PROBLEM :: Please find every line of the listing below where "count" occurs and copy it.

DATA FOR THE TASK ::
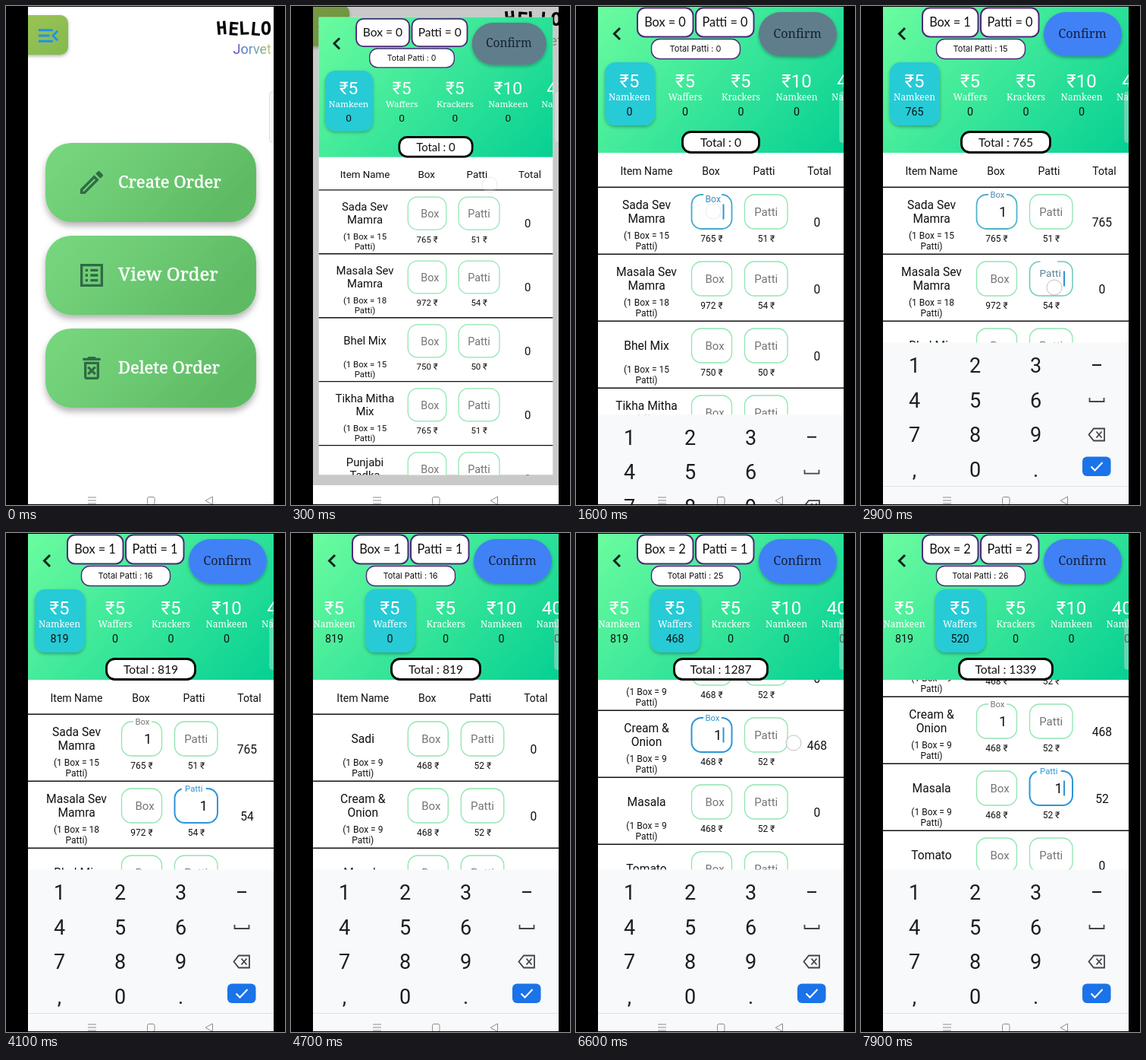
An HTML page for the animation above (8000 ms loop, 368 by 656 pixels).

```html
<!DOCTYPE html>
<html lang="en">
<head>
<meta charset="utf-8">
<title>Order app</title>
<style>
html, body { margin: 0; width: 100%; height: 100%; overflow: hidden; background: #000; }
svg { display: block; width: 368px; height: 656px; }
text { font-family: Roboto, "Noto Sans", sans-serif; white-space: pre; }
.serif { font-family: "Noto Serif", serif; }
.round { font-family: Lato, sans-serif; }
.wide { font-family: Inter, sans-serif; }
.mono { font-family: "DejaVu Sans Mono", monospace; font-weight: bold; }
.heavy { stroke: #fff; stroke-width: .5; }
</style>
</head>
<body>
<svg viewBox="0 0 368 656">
  <defs>
    <linearGradient id="card" x2="1" y2=".35"><stop stop-color="#77d87f"/><stop offset=".5" stop-color="#6dcb74"/><stop offset="1" stop-color="#5fbb64"/></linearGradient>
    <linearGradient id="corner" x2="1" y2="1"><stop stop-color="#9cc453"/><stop offset="1" stop-color="#84ba50"/></linearGradient>
    <linearGradient id="head" gradientUnits="userSpaceOnUse" x1="60" y1="-30" x2="322" y2="222"><stop stop-color="#6bfc9f"/><stop offset="1" stop-color="#06d093"/></linearGradient>
    <linearGradient id="name"><stop stop-color="#5d45b5"/><stop offset=".4" stop-color="#5f8fd0"/><stop offset=".75" stop-color="#7fb08c"/><stop offset="1" stop-color="#cfc56a"/></linearGradient>
    <filter id="shade" x="-20%" y="-20%" width="140%" height="150%"><feDropShadow dx="0" dy="5" stdDeviation="4" flood-opacity=".3"/></filter>
    <filter id="soft" x="-20%" y="-20%" width="140%" height="150%"><feDropShadow dx="0" dy="2" stdDeviation="2" flood-opacity=".3"/></filter>
    <clipPath id="phone"><rect x="29" y="1" width="324" height="654"/></clipPath>
    <clipPath id="body"><rect x="29" y="0" width="324" height="631"/></clipPath>
  </defs>
  <rect width="368" height="656"/>
  <g id="screen" clip-path="url(#phone)"></g>
</svg>
<script>
const LOOP = 8000, STEP = 100;
const screen_ = document.getElementById('screen');

// Drawing helpers
const text = (x, y, str, size, fill = '#111', more = '') =>
  `<text x="${x}" y="${y + size * .36}" font-size="${size}" fill="${fill}" text-anchor="middle" ${more}>${str}</text>`;
const box = (x, y, w, h, r, fill, more = '') =>
  `<rect x="${x}" y="${y}" width="${w}" height="${h}" rx="${r}" fill="${fill}" ${more}/>`;
const line = (d, stroke, width, more = '') =>
  `<path d="${d}" fill="none" stroke="${stroke}" stroke-width="${width}" ${more}/>`;
const icon = (x, y, size, fill, d) =>
  `<path transform="translate(${x - size / 2} ${y - size / 2}) scale(${size / 24})" fill="${fill}" d="${d}"/>`;
const move = (x, y, inner) => `<g transform="translate(${x} ${y})">${inner}</g>`;
const zoom = (s, inner) => `<g transform="translate(191 315) scale(${s}) translate(-191 -315)">${inner}</g>`;

// Timing helpers
const ramp = (t, start, length) => Math.min(1, Math.max(0, (t - start) / length));
const easeOut = u => 1 - (1 - u) ** 2;
const easeBoth = u => u < .5 ? 4 * u ** 3 : 1 - (2 - 2 * u) ** 3 / 2;
const blend = (a, b, u) => `rgb(${a.map((v, i) => Math.round(v + (b[i] - v) * u))})`;

const GREEN = [142, 230, 174], BLUE = [45, 150, 215], GREY = [117, 117, 117];

// Product rows: name, patti per box, price per patti
const PAGES = [
  [['Sada Sev|Mamra', 15, 51], ['Masala Sev|Mamra', 18, 54], ['Bhel Mix', 15, 50],
   ['Tikha Mitha|Mix', 15, 51], ['Punjabi|Tadka', 15, 51]],
  [['Sadi', 9, 52], ['Cream &amp;|Onion', 9, 52], ['Masala', 9, 52], ['Tomato', 9, 52], ['Onion', 9, 52]],
];
const TABS = [['₹5', 'Namkeen'], ['₹5', 'Waffers'], ['₹5', 'Krackers'], ['₹10', 'Namkeen'], ['400', 'Namkeen']];

const EDITS = [
  { page: 0, row: 0, col: 'Box', focus: 1450, typed: 2300, blur: 2830 },
  { page: 0, row: 1, col: 'Patti', focus: 2830, typed: 3500, blur: 4300 },
  { page: 1, row: 1, col: 'Box', focus: 5730, typed: 6200, blur: 7130 },
  { page: 1, row: 2, col: 'Patti', focus: 7130, typed: 7600, blur: 9000 },
];

// Touches: start, end, x, y, drag distance
const TOUCHES = [
  [100, 200, 262, 235, 0], [1400, 1500, 181, 270, 0], [2200, 2300, 70, 472, 0],
  [2700, 2900, 255, 370, 0], [3400, 3500, 70, 472, 0], [4200, 4300, 144, 120, 0],
  [4900, 5400, 275, 395, -100], [5600, 5700, 180, 265, 0], [6100, 6200, 70, 472, 0],
  [6500, 6900, 287, 276, -30], [7000, 7100, 251, 338, 0], [7500, 7600, 70, 472, 0],
];

const ICONS = {
  edit: 'M14.06 9.02l.92.92L5.92 19H5v-.92l9.06-9.06M17.66 3c-.25 0-.51.1-.7.29l-1.83 1.83 3.75 3.75 1.83-1.83c.39-.39.39-1.02 0-1.41l-2.34-2.34c-.2-.2-.45-.29-.71-.29zm-3.6 3.19L3 17.25V21h3.75L17.81 9.94l-3.75-3.75z',
  list: 'M19 5v14H5V5h14m2-2H3v18h18zM11 7h6v2h-6zm0 4h6v2h-6zm0 4h6v2h-6zM7 7h2v2H7zm0 4h2v2H7zm0 4h2v2H7z',
  bin: 'M14.12 10.47L12 12.59l-2.13-2.12-1.41 1.41L10.59 14l-2.12 2.12 1.41 1.41L12 15.41l2.12 2.12 1.41-1.41L13.41 14l2.12-2.12zM15.5 4l-1-1h-5l-1 1H5v2h14V4zM6 19c0 1.1.9 2 2 2h8c1.1 0 2-.9 2-2V7H6v12zM8 9h8v10H8V9z',
  menu: 'M3 18h13v-2H3v2zm0-5h10v-2H3v2zm0-7v2h13V6H3zm18 9.59L17.42 12 21 8.41 19.59 7l-5 5 5 5L21 15.59z',
};

function home() {
  const cards = [['Create Order', 22, 'edit'], ['View Order', 24, 'list'], ['Delete Order', 22, 'bin']];
  return box(29, 0, 324, 656, 0, '#fff') +
    box(15, 12, 67, 52, 10, 'url(#corner)', 'filter="url(#soft)"') +
    icon(56, 39, 35, '#2391e8', ICONS.menu) +
    `<text class="mono" x="278" y="38" font-size="24" rotate="-5 4 -3 5 0">HELLO</text>` +
    `<text x="350" y="63" font-size="18" text-anchor="end" fill="url(#name)">Jorvet</text>` +
    cards.map(([label, size, key], i) => {
      const y = 180 + 122 * i;
      return box(52, y, 278, 104, 34, 'url(#card)', 'filter="url(#shade)"') +
        icon(113, y + 52, 40, '#2f6b45', ICONS[key]) +
        `<text class="serif heavy" x="148" y="${y + 59}" font-size="${size}" fill="#fff">${label}</text>`;
    }).join('');
}

const price = e => {
  const [, count, unit] = PAGES[e.page][e.row];
  return e.col === 'Box' ? count * unit : unit;
};
const sum = (list, f) => list.reduce((n, e) => n + f(e), 0);

function field(t, x, y, w, col, edit) {
  const on = edit ? ramp(t, edit.focus, 200) : 0;
  const lit = edit ? on * (1 - ramp(t, edit.blur, 200)) : 0;
  const h = 45, mid = y + h / 2, cx = x + w / 2;
  const rest = col === 'Box' ? cx + 4 : cx;
  const end = col === 'Box' ? cx + 1 : cx - 3;
  let out = box(x, y, w, h, 13, '#fff', `stroke="${blend(GREEN, BLUE, lit)}" stroke-width="${1.3 + .7 * lit}"`);
  if (on) {
    const gap = (col === 'Box' ? 24 : 32) * Math.min(1, on * 2);
    out += box(end - gap / 2, y - 2, gap, 4, 0, '#fff');
  }
  out += text(rest + (end - rest) * on, mid - 22.5 * on, col, 15 - 3.7 * on, blend(GREY, BLUE, lit));
  if (edit) {
    const has = t >= edit.typed;
    if (has) out += text(x + w - 13, mid, '1', 18.5, '#111', 'style="text-anchor:end"');
    const since = t - (has ? edit.typed : edit.focus);
    if (t >= edit.focus && t < edit.blur && Math.floor(since / 500) % 2 === 0)
      out += box(x + w - 12, mid - 10, 2, 20, 0, blend(BLUE, BLUE, 0));
  }
  return out;
}

function list(t, page, edits) {
  const rule = y => line(`M29 ${y}H353`, '#111', 1.4);
  let out = text(93, 217, 'Item Name', 14) + text(178, 217, 'Box', 14) +
    text(248, 217, 'Patti', 14) + text(321, 217, 'Total', 14) + rule(238.3);
  PAGES[page].forEach(([name, count, unit], i) => {
    const y = 238 + 88 * i;
    const mine = EDITS.filter(e => e.page === page && e.row === i);
    const find = col => mine.find(e => e.col === col);
    const words = name.split('|');
    words.forEach((w, k) => out += text(93, y + 32 + (k - (words.length - 1) / 2) * 18, w, 15.6));
    out += text(93, y + 64, `(1 Box = ${count}`, 12) + text(93, y + 78, 'Patti)', 12) +
      field(t, 152.5, y + 10, 53, 'Box', find('Box')) +
      field(t, 222.5, y + 10, 56.5, 'Patti', find('Patti')) +
      text(179, y + 68, `${count * unit} ₹`, 12) + text(251, y + 68, `${unit} ₹`, 12) +
      text(318, y + 46, sum(edits.filter(e => e.page === page && e.row === i), price), 15.6) +
      rule(y + 88.3);
  });
  return out;
}

function header(edits, swipe) {
  const total = sum(edits, price);
  const boxes = edits.filter(e => e.col === 'Box');
  const loose = edits.length - boxes.length;
  const pieces = loose + sum(boxes, e => PAGES[e.page][e.row][1]);
  const pill = [0, 101, 110, 117, 123][String(total).length];
  const edge = w => `stroke="#4c2a78" stroke-width="${w}"`;
  const shift = -13.5 * swipe;
  let out = box(29, 0, 324, 193, 0, 'url(#head)') +
    line('M58 29L50.5 36.5L58 44', '#10251c', 3) +
    box(81, 2.5, 73.5, 38, 10, '#fff', edge(2)) + text(117.5, 21, `Box = ${boxes.length}`, 16.3, '#111', 'class="round"') +
    box(158, 2.5, 76.5, 38, 10, '#fff', edge(2)) + text(196.5, 21, `Patti = ${loose}`, 16.3, '#111', 'class="round"') +
    box(99.5, 43.5, 117, 26, 11, '#fff', edge(1.4)) + text(157.5, 56, `Total Patti : ${pieces}`, 11, '#111', 'class="wide"') +
    box(241, 8, 103, 58, 29, total ? '#3f81f6' : '#607d8b', 'filter="url(#soft)"') +
    text(292, 36, 'Confirm', 16.2, '#14203a', 'class="serif"') +
    box(38 + 60 * swipe, 74, 66, 83, 14, '#27cbd6', 'filter="url(#soft)"');
  TABS.forEach(([cost, label], i) => {
    const x = 70.5 + 73.5 * i + shift;
    out += text(x, 98, cost, 24, '#fff') + text(x, 120, label, 12.1, '#fff', 'class="serif"') +
      text(x, 139, sum(edits.filter(e => e.page === i), price), 14.3);
  });
  return out + box(191 - pill / 2, 165.5, pill, 27, 11, '#fff', 'stroke="#000" stroke-width="2.8"') +
    text(191, 179, `Total : ${total}`, 15.6, '#111', 'class="round"');
}

function order(t) {
  const edits = EDITS.filter(e => t >= e.typed);
  const swipe = easeBoth(ramp(t, 4300, 450));
  const scroll = 93 * easeBoth(ramp(t, 5000, 450)) + 18 * easeBoth(ramp(t, 6600, 350));
  let out = box(29, 0, 324, 631, 0, '#fff');
  if (swipe < 1) out += move(-324 * swipe, 0, list(t, 0, edits));
  if (swipe > 0) out += move(324 * (1 - swipe), -scroll, list(t, 1, edits));
  return `<g clip-path="url(#body)">${out}${header(edits, swipe)}</g>`;
}

function keyboard(t) {
  const up = easeOut(ramp(t, 1450, 450));
  if (!up) return '';
  const ink = '#1d1e21', rows = ['123', '456', '789', ',0.'];
  let out = box(29, 442.5, 324, 214, 0, '#f8f9fb');
  rows.forEach((row, r) => [...row].forEach((key, c) =>
    out += text(70.5 + 80 * c, 472.5 + 45.6 * r, key, 27, ink)));
  out += line('M305 472H317', ink, 2) +
    line('M301.5 515V520H320.5V515', '#444', 1.8) +
    line('M307 555.5H321V571.5H307L300.5 563.5Z', '#444', 1.8) +
    line('M310.5 559.5L317.5 567.5M317.5 559.5L310.5 567.5', '#444', 1.8) +
    box(292, 592.5, 37.5, 25.5, 6, '#1a73e8') +
    line('M303.5 605.5L308.5 610.5L318.5 600', '#fff', 2);
  if (up === 1) out += line('M29 631.5H353', '#dfe1e5', 1);
  return move(0, 213 * (1 - up), out);
}

const navBar = line('M108 646H119M108 650H119M108 654H119', '#8b8b8b', 1) +
  box(186.5, 645.5, 9.5, 10, 2, 'none', 'stroke="#8b8b8b"') +
  line('M272.5 645V655.5L263 650.3Z', '#8b8b8b', 1);

const touches = t => TOUCHES.map(([from, to, x, y, dy]) => {
  if (t < from || t > to + 100) return '';
  const drag = dy * easeBoth(ramp(t, from + 100, to - from - 100 || 1));
  return `<circle cx="${x}" cy="${y + drag}" r="10" fill="#fff" fill-opacity=".6" stroke="#999" stroke-opacity=".6" opacity="${t > to ? .35 : 1}"/>`;
}).join('');

// Page opening: page scale, page opacity, backdrop scale, dimming
const OPENING = [[.87, .5, 1.02, .12], [.954, 1, 1.045, .21], [.988, 1, 1.05, .24]];

function draw(t) {
  let out;
  const k = t / STEP - 2;
  if (k < 0) out = home();
  else if (k < OPENING.length) {
    const [scale, alpha, back, dim] = OPENING[k];
    out = zoom(back, home()) + box(29, 0, 324, 656, 0, '#000', `opacity="${dim}"`) +
      `<g opacity="${alpha}">${zoom(scale, order(t))}</g>`;
  } else out = order(t);
  if (k >= 0) out += box(29, 630, 324, 26, 0, '#fff');
  out += keyboard(t) + navBar +
    box(347.5, 112.5, 14, 67, 4, '#eee', 'fill-opacity=".35" stroke="#bbb" stroke-opacity=".45"');
  screen_.innerHTML = out + touches(t);
}

const start = performance.now();
let shown = -1;
function tick() {
  const t = Math.floor(((performance.now() - start) % LOOP) / STEP) * STEP;
  if (t !== shown) draw(shown = t);
  requestAnimationFrame(tick);
}
tick();
</script>
</body>
</html>
```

EXPECTED ANSWER ::
  const [, count, unit] = PAGES[e.page][e.row];
  return e.col === 'Box' ? count * unit : unit;
  PAGES[page].forEach(([name, count, unit], i) => {
    out += text(93, y + 64, `(1 Box = ${count}`, 12) + text(93, y + 78, 'Patti)', 12) +
      text(179, y + 68, `${count * unit} ₹`, 12) + text(251, y + 68, `${unit} ₹`, 12) +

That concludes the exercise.